When a person is new or a beginner in archery, they are bound to lose their sets or gears during their training, and because the price of carbon arrows is high, it is reasonable to state that carbon arrows are most suited for professionals and experienced archers because of their lightweight and durability.

Main Differences Between Aluminum and Carbon Arrows

  1. Aluminum arrows have a shorter lifespan than carbon arrows.
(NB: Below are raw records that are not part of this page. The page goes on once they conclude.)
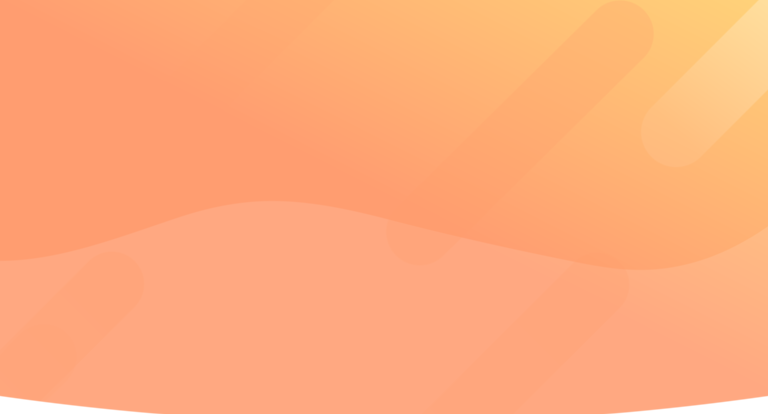
Reproduce this background procedurally as a Shadertoy shader.

```glsl
// Coverage of a rounded bar, with opacity running from one end to the other
float bar(vec2 p, vec2 start, vec2 end, float radius, float startAlpha, float endAlpha) {
    vec2 axis = end - start;
    float along = clamp(dot(p - start, axis) / dot(axis, axis), 0.0, 1.0);
    float dist = length(p - start - axis * along) - radius;
    float pixel = 1.0 / iResolution.y;
    return smoothstep(pixel, -pixel, dist) * mix(startAlpha, endAlpha, along);
}

// Cubic through two knots, each given as (x, height, slope)
float hermite(float x, vec3 a, vec3 b) {
    float span = b.x - a.x;
    float t = (x - a.x) / span;
    float s = 1.0 - t;
    return s * s * ((1.0 + 2.0 * t) * a.y + t * span * a.z)
         + t * t * ((1.0 + 2.0 * s) * b.y - s * span * b.z);
}

float waveHeight(float x) {
    vec3 knots[7] = vec3[7](
        vec3(0.0, 0.37, 0.0), vec3(0.435, 0.476, 0.33), vec3(0.657, 0.5145, 0.0),
        vec3(0.942, 0.469, -0.26), vec3(1.401, 0.365, -0.2),
        vec3(1.546, 0.348, 0.0), vec3(1.856, 0.454, 0.7));
    float height = knots[0].y;
    for (int i = 0; i < 6; i++) {
        if (x >= knots[i].x) height = hermite(x, knots[i], knots[i + 1]);
    }
    return height;
}

void mainImage(out vec4 fragColor, in vec2 fragCoord) {
    vec2 p = fragCoord / iResolution.y;
    float pixel = 1.0 / iResolution.y;
    vec3 coral = vec3(1.0, 0.615, 0.44);
    vec3 gold = vec3(1.0, 0.825, 0.475);
    vec3 amber = vec3(1.0, 0.61, 0.41);
    vec3 white = vec3(1.0);

    // Diagonal gradient
    float warmth = clamp((dot(p, vec2(0.45, 0.89)) - 0.884) / 0.841, 0.0, 1.0);
    vec3 color = mix(coral, gold, warmth);

    // Pale wave
    float wave = smoothstep(pixel, -pixel, p.y - waveHeight(p.x));
    color = mix(color, white, 0.115 * wave);

    // Amber bars
    color = mix(color, amber, bar(p, vec2(1.014, 0.44), vec2(1.498, 0.918), 0.081, 0.22, 0.25));
    color = mix(color, amber, bar(p, vec2(1.442, 0.312), vec2(0.95, -0.18), 0.078, 0.2, 0.1));
    color = mix(color, amber, bar(p, vec2(0.27, 0.314), vec2(-0.1, -0.056), 0.078, 0.24, 0.08));
    color = mix(color, amber, bar(p, vec2(0.106, 0.138), vec2(-0.2, -0.168), 0.079, 0.1, 0.05));
    color = mix(color, amber, bar(p, vec2(0.435, 0.734), vec2(0.8, 1.099), 0.075, 0.05, 0.16));

    // Bright bar in the corner
    color = mix(color, white, bar(p, vec2(1.633, 0.681), vec2(2.1, 1.148), 0.0845, 0.07, 0.42));

    // White base below a shallow arc
    float center = 0.5 * iResolution.x / iResolution.y;
    float arc = 0.0765 * (p.x - center) * (p.x - center) - 0.0223;
    color = mix(color, white, smoothstep(pixel, -pixel, p.y - arc));

    fragColor = vec4(color, 1.0);
}
```
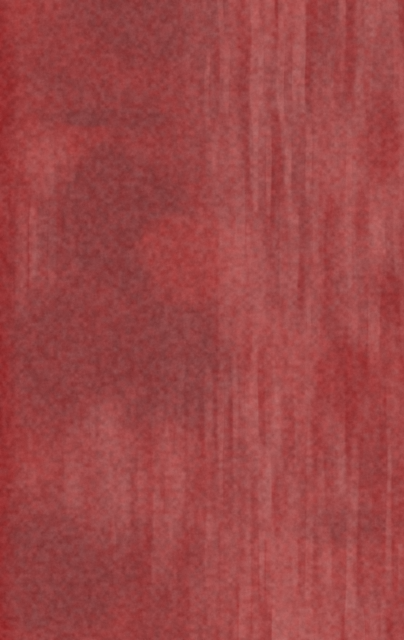
Write a Shadertoy shader that draws this texture.

```glsl
// Weathered red paint: dull stains, fine mottling and pale vertical drag streaks.

const vec3 CLAY = vec3(0.595, 0.250, 0.250);
const vec3 WARM = vec3(0.645, 0.260, 0.255);
const vec3 DULL = vec3(0.540, 0.245, 0.248);
const vec3 DEEP = vec3(0.575, 0.175, 0.180);
const vec3 PALE = vec3(0.715, 0.395, 0.385);

float hash(vec2 p) {
    vec3 q = fract(vec3(p.xyx) * 0.1031);
    q += dot(q, q.yzx + 33.33);
    return fract((q.x + q.y) * q.z);
}

float noise(vec2 p) {
    vec2 cell = floor(p), f = fract(p);
    f = f * f * (3.0 - 2.0 * f);
    float low = mix(hash(cell), hash(cell + vec2(1.0, 0.0)), f.x);
    float high = mix(hash(cell + vec2(0.0, 1.0)), hash(cell + 1.0), f.x);
    return mix(low, high, f.y);
}

float fbm(vec2 p) {
    float sum = 0.0, weight = 0.5;
    for (int i = 0; i < 4; i++) {
        sum += weight * noise(p);
        p = mat2(1.6, 1.2, -1.2, 1.6) * p + 17.3;
        weight *= 0.5;
    }
    return sum / 0.9375;
}

// Elliptical zone with a ragged, soft rim
float blob(vec2 p, vec2 centre, vec2 radius, float softness) {
    float ragged = 0.9 * (fbm(p * 16.0 + centre * 40.0) - 0.5);
    float d = length((p - centre) / radius) + ragged;
    return 1.0 - smoothstep(1.0 - softness, 1.0 + softness, d);
}

// Vertical fibres that fade in and out along their length
float streaks(vec2 p, float density, float stretch, float seed) {
    float sway = 0.004 * noise(vec2(p.x * 8.0, p.y * 14.0) + seed);
    float line = noise(vec2((p.x + sway) * density, p.y * stretch) + seed);
    float broken = noise(vec2(p.x * density * 0.7, p.y * 16.0) + seed * 2.0);
    return smoothstep(0.45, 0.80, line) * mix(0.45, 1.0, broken);
}

// Where the streaks show: the right side, with patches on the left
float streakZone(vec2 p) {
    float edge = p.x + 0.12 * (fbm(p * vec2(9.0, 4.0)) - 0.5);
    float right = smoothstep(0.25, 0.38, edge);
    float leftPatch = blob(p, vec2(0.055, 0.66), vec2(0.06, 0.12), 0.4);
    float lowerPatch = 0.85 * blob(p, vec2(0.23, 0.24), vec2(0.17, 0.13), 0.4);
    return max(right, max(leftPatch, lowerPatch));
}

float dullStains(vec2 p) {
    float s = blob(p, vec2(0.16, 0.65), vec2(0.11, 0.13), 0.25);
    s = max(s, 0.90 * blob(p, vec2(0.27, 0.44), vec2(0.13, 0.09), 0.3));
    s = max(s, 0.65 * blob(p, vec2(0.13, 0.46), vec2(0.15, 0.09), 0.4));
    s = max(s, 0.85 * blob(p, vec2(0.24, 0.97), vec2(0.13, 0.06), 0.3));
    s = max(s, blob(p, vec2(0.17, 0.815), vec2(0.09, 0.015), 0.3));
    s = max(s, 0.80 * blob(p, vec2(0.04, 0.11), vec2(0.13, 0.10), 0.4));
    return max(s, 0.70 * blob(p, vec2(0.55, 0.18), vec2(0.09, 0.03), 0.4));
}

float deepStains(vec2 p, float width) {
    float rim = 1.0 - smoothstep(0.0, 0.035, p.x + 0.03 * (fbm(p * 12.0) - 0.5));
    float farRim = 0.5 * smoothstep(width - 0.025, width, p.x);
    float s = max(rim, farRim);
    s = max(s, 0.75 * blob(p, vec2(0.54, 0.41), vec2(0.05, 0.06), 0.4));
    s = max(s, 0.65 * blob(p, vec2(0.60, 0.54), vec2(0.04, 0.05), 0.4));
    return max(s, 0.60 * blob(p, vec2(0.60, 0.78), vec2(0.04, 0.06), 0.4));
}

void mainImage(out vec4 fragColor, in vec2 fragCoord) {
    vec2 p = fragCoord / iResolution.y;
    float width = iResolution.x / iResolution.y;

    // Broad cloudy ground
    float cloud = fbm(p * 7.0 + 5.0);
    vec3 color = mix(CLAY, WARM, 0.8 * smoothstep(0.45, 0.70, cloud));
    color = mix(color, DULL, 0.5 * smoothstep(0.50, 0.30, cloud));

    // Stains
    float dull = dullStains(p);
    float deep = deepStains(p, width);
    color = mix(color, DULL, 0.9 * dull);
    color = mix(color, WARM, 0.8 * blob(p, vec2(0.30, 0.60), vec2(0.09, 0.07), 0.2));
    color = mix(color, DEEP, 0.80 * deep);

    // Hazy pale bands, dark gaps, then crisp streaks
    float zone = streakZone(p) * (1.0 - 0.7 * max(deep, 0.5 * dull));
    float haze = smoothstep(0.28, 0.68, fbm(vec2(p.x * 16.0, p.y * 3.5) + 9.0));
    float core = exp(-pow((p.x - 0.43) / 0.10, 2.0));
    float gaps = streaks(p, 85.0, 9.0, 31.0);
    float lines = max(streaks(p, 95.0, 8.0, 3.0), 0.75 * streaks(p, 60.0, 5.0, 57.0));
    color = mix(color, PALE, zone * (0.38 * haze + 0.20 * core));
    color = mix(color, DEEP, 0.55 * zone * gaps);
    color = mix(color, PALE, 0.72 * zone * lines);

    // Fine mottling
    float mottle = fbm(p * 150.0) - 0.5;
    float redness = noise(p * 110.0 + 40.0) - 0.5;
    color += 0.125 * mottle + vec3(0.030, -0.028, -0.028) * redness;

    fragColor = vec4(clamp(color, 0.0, 1.0), 1.0);
}
```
Although they do last longer than wood arrows.
  2. Aluminum arrows are used for shooting at short distances or in indoor shooting, whereas carbon arrows are used for shooting at longer distances.
  3. Aluminum arrows are cost-friendly and have a good cost-to-value ratio, whereas carbon arrows are comparatively costlier.
  4. The shaft of aluminum arrows is broad in comparison to carbon arrows, whose shaft is narrow.
  5. The aluminum arrows, with time and usage, will bend, whereas carbon arrows do not bend; they maintain their straightness.
  6. Aluminum arrows are slower in comparison to carbon arrows.
  7. Carbon arrows give deeper penetration than aluminum arrows.
  8. Aluminum arrows are best suited for beginners, while carbon arrows are best suited for experienced or professional archers.

Conclusion

Aluminum arrows and carbon arrows are two types of arrows that confuse people the most. They both have their benefits and drawbacks, and they differ from each other in many ways, like how carbon arrows are lightweight and straighter in comparison to aluminum arrows. They have narrow shafts, which gives them deeper penetration compared to other types of arrows. They are faster and costlier than aluminum arrows and are the most durable arrows out there.

Aluminum arrows are more suitable for beginners as they are easy to use and less costly, while carbon arrows are most suited for experienced archers as they are lightweight and have good longevity.

Carbon arrows are used for shooting at longer ranges because of their straightness and lightweight, while aluminum arrows are used for high-level indoor shooting. The major drawback of carbon arrows is that they might crack or shatter with intense impact because of their strength, while aluminum arrows will bend.

References

  1. http://www.soclabo.org/index.php/laboratorium/article/view/144
  2. https://arxiv.org/abs/1909.08186